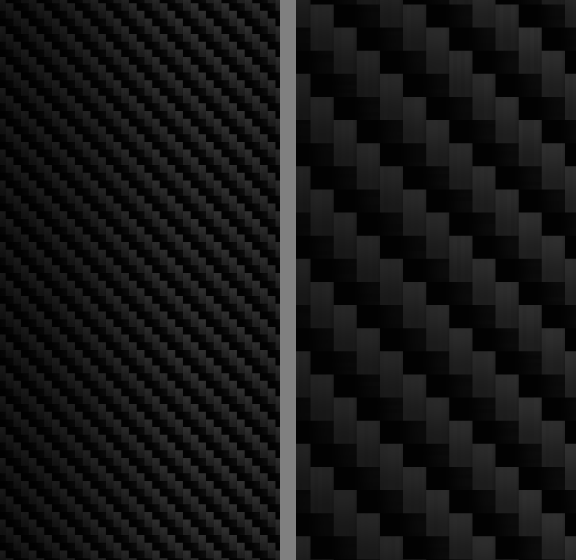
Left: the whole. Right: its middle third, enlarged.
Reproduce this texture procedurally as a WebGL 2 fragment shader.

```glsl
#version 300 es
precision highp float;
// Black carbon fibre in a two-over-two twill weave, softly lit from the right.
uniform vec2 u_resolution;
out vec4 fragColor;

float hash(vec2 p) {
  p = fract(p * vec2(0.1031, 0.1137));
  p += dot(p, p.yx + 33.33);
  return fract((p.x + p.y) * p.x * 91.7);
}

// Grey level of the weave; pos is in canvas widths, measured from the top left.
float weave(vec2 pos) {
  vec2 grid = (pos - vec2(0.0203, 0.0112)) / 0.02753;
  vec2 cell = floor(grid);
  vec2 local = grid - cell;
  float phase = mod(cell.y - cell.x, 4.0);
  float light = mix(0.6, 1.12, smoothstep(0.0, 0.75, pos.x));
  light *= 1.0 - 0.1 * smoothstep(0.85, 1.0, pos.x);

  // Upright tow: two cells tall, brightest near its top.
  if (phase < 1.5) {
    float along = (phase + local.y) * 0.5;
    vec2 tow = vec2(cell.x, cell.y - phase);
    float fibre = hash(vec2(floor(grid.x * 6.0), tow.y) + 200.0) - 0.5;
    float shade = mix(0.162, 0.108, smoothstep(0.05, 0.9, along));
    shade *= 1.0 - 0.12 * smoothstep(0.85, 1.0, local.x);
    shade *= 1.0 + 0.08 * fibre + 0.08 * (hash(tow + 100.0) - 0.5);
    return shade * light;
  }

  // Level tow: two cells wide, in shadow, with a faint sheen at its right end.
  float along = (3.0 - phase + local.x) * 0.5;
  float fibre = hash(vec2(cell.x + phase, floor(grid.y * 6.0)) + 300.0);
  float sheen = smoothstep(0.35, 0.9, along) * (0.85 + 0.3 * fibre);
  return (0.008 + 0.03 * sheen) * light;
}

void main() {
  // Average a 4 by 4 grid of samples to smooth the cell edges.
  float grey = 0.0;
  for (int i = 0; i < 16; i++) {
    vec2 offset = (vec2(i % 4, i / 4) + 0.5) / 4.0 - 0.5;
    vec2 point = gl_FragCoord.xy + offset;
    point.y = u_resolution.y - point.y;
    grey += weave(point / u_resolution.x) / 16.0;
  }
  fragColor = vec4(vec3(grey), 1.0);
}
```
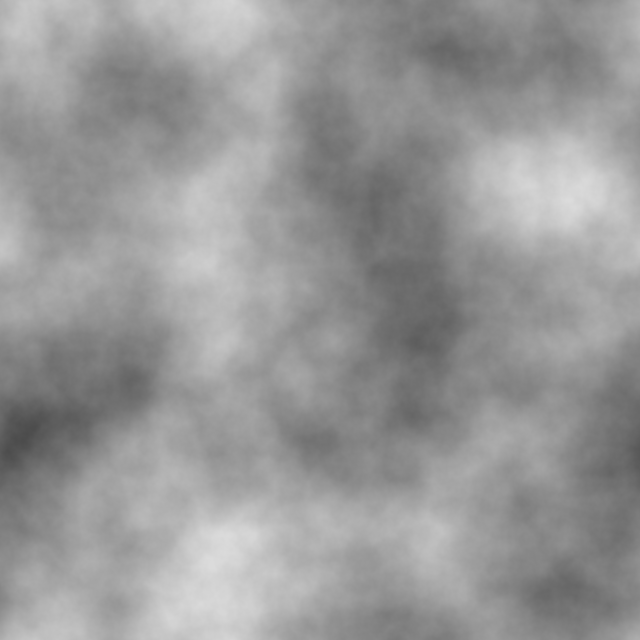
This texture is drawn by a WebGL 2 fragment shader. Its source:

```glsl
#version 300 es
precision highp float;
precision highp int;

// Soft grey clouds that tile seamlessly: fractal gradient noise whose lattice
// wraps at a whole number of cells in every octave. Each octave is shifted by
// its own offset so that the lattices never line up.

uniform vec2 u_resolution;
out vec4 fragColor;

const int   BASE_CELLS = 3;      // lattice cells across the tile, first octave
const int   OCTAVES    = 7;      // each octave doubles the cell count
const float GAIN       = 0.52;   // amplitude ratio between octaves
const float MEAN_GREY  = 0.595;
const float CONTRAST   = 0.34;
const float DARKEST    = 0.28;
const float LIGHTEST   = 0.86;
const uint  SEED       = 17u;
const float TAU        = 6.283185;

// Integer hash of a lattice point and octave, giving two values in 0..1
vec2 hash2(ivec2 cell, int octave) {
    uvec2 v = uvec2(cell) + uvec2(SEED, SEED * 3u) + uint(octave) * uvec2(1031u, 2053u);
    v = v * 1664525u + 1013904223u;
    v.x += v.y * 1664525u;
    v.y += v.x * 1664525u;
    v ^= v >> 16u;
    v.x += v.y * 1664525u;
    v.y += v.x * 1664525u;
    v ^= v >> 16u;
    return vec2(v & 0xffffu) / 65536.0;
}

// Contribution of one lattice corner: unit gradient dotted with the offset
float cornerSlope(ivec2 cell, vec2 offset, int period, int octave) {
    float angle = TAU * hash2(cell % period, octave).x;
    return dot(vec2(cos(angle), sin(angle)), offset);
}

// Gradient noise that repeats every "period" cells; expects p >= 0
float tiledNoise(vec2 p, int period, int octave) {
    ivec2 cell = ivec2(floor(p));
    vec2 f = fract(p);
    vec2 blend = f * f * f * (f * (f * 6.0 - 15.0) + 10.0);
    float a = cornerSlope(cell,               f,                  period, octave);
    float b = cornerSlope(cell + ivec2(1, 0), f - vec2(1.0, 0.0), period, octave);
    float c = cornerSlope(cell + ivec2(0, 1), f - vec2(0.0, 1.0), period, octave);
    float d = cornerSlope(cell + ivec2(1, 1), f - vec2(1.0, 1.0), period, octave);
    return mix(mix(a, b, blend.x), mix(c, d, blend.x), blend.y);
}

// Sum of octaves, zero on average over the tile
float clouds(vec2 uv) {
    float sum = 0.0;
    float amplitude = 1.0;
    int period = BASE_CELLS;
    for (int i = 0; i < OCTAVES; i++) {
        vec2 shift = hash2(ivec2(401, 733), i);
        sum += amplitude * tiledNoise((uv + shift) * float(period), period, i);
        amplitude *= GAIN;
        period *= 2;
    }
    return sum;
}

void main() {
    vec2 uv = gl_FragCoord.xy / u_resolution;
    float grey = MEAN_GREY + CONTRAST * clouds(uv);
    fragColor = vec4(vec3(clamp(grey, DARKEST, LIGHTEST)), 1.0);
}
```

========================================

• Try it: Would you repeat the complete listing exactly, excluding each picture it holds?

• Answer to the problem:
Left: the whole. Right: its middle third, enlarged.
Reproduce this texture procedurally as a WebGL 2 fragment shader.

```glsl
#version 300 es
precision highp float;
// Black carbon fibre in a two-over-two twill weave, softly lit from the right.
uniform vec2 u_resolution;
out vec4 fragColor;

float hash(vec2 p) {
  p = fract(p * vec2(0.1031, 0.1137));
  p += dot(p, p.yx + 33.33);
  return fract((p.x + p.y) * p.x * 91.7);
}

// Grey level of the weave; pos is in canvas widths, measured from the top left.
float weave(vec2 pos) {
  vec2 grid = (pos - vec2(0.0203, 0.0112)) / 0.02753;
  vec2 cell = floor(grid);
  vec2 local = grid - cell;
  float phase = mod(cell.y - cell.x, 4.0);
  float light = mix(0.6, 1.12, smoothstep(0.0, 0.75, pos.x));
  light *= 1.0 - 0.1 * smoothstep(0.85, 1.0, pos.x);

  // Upright tow: two cells tall, brightest near its top.
  if (phase < 1.5) {
    float along = (phase + local.y) * 0.5;
    vec2 tow = vec2(cell.x, cell.y - phase);
    float fibre = hash(vec2(floor(grid.x * 6.0), tow.y) + 200.0) - 0.5;
    float shade = mix(0.162, 0.108, smoothstep(0.05, 0.9, along));
    shade *= 1.0 - 0.12 * smoothstep(0.85, 1.0, local.x);
    shade *= 1.0 + 0.08 * fibre + 0.08 * (hash(tow + 100.0) - 0.5);
    return shade * light;
  }

  // Level tow: two cells wide, in shadow, with a faint sheen at its right end.
  float along = (3.0 - phase + local.x) * 0.5;
  float fibre = hash(vec2(cell.x + phase, floor(grid.y * 6.0)) + 300.0);
  float sheen = smoothstep(0.35, 0.9, along) * (0.85 + 0.3 * fibre);
  return (0.008 + 0.03 * sheen) * light;
}

void main() {
  // Average a 4 by 4 grid of samples to smooth the cell edges.
  float grey = 0.0;
  for (int i = 0; i < 16; i++) {
    vec2 offset = (vec2(i % 4, i / 4) + 0.5) / 4.0 - 0.5;
    vec2 point = gl_FragCoord.xy + offset;
    point.y = u_resolution.y - point.y;
    grey += weave(point / u_resolution.x) / 16.0;
  }
  fragColor = vec4(vec3(grey), 1.0);
}
```
This texture is drawn by a WebGL 2 fragment shader. Its source:

```glsl
#version 300 es
precision highp float;
precision highp int;

// Soft grey clouds that tile seamlessly: fractal gradient noise whose lattice
// wraps at a whole number of cells in every octave. Each octave is shifted by
// its own offset so that the lattices never line up.

uniform vec2 u_resolution;
out vec4 fragColor;

const int   BASE_CELLS = 3;      // lattice cells across the tile, first octave
const int   OCTAVES    = 7;      // each octave doubles the cell count
const float GAIN       = 0.52;   // amplitude ratio between octaves
const float MEAN_GREY  = 0.595;
const float CONTRAST   = 0.34;
const float DARKEST    = 0.28;
const float LIGHTEST   = 0.86;
const uint  SEED       = 17u;
const float TAU        = 6.283185;

// Integer hash of a lattice point and octave, giving two values in 0..1
vec2 hash2(ivec2 cell, int octave) {
    uvec2 v = uvec2(cell) + uvec2(SEED, SEED * 3u) + uint(octave) * uvec2(1031u, 2053u);
    v = v * 1664525u + 1013904223u;
    v.x += v.y * 1664525u;
    v.y += v.x * 1664525u;
    v ^= v >> 16u;
    v.x += v.y * 1664525u;
    v.y += v.x * 1664525u;
    v ^= v >> 16u;
    return vec2(v & 0xffffu) / 65536.0;
}

// Contribution of one lattice corner: unit gradient dotted with the offset
float cornerSlope(ivec2 cell, vec2 offset, int period, int octave) {
    float angle = TAU * hash2(cell % period, octave).x;
    return dot(vec2(cos(angle), sin(angle)), offset);
}

// Gradient noise that repeats every "period" cells; expects p >= 0
float tiledNoise(vec2 p, int period, int octave) {
    ivec2 cell = ivec2(floor(p));
    vec2 f = fract(p);
    vec2 blend = f * f * f * (f * (f * 6.0 - 15.0) + 10.0);
    float a = cornerSlope(cell,               f,                  period, octave);
    float b = cornerSlope(cell + ivec2(1, 0), f - vec2(1.0, 0.0), period, octave);
    float c = cornerSlope(cell + ivec2(0, 1), f - vec2(0.0, 1.0), period, octave);
    float d = cornerSlope(cell + ivec2(1, 1), f - vec2(1.0, 1.0), period, octave);
    return mix(mix(a, b, blend.x), mix(c, d, blend.x), blend.y);
}

// Sum of octaves, zero on average over the tile
float clouds(vec2 uv) {
    float sum = 0.0;
    float amplitude = 1.0;
    int period = BASE_CELLS;
    for (int i = 0; i < OCTAVES; i++) {
        vec2 shift = hash2(ivec2(401, 733), i);
        sum += amplitude * tiledNoise((uv + shift) * float(period), period, i);
        amplitude *= GAIN;
        period *= 2;
    }
    return sum;
}

void main() {
    vec2 uv = gl_FragCoord.xy / u_resolution;
    float grey = MEAN_GREY + CONTRAST * clouds(uv);
    fragColor = vec4(vec3(clamp(grey, DARKEST, LIGHTEST)), 1.0);
}
```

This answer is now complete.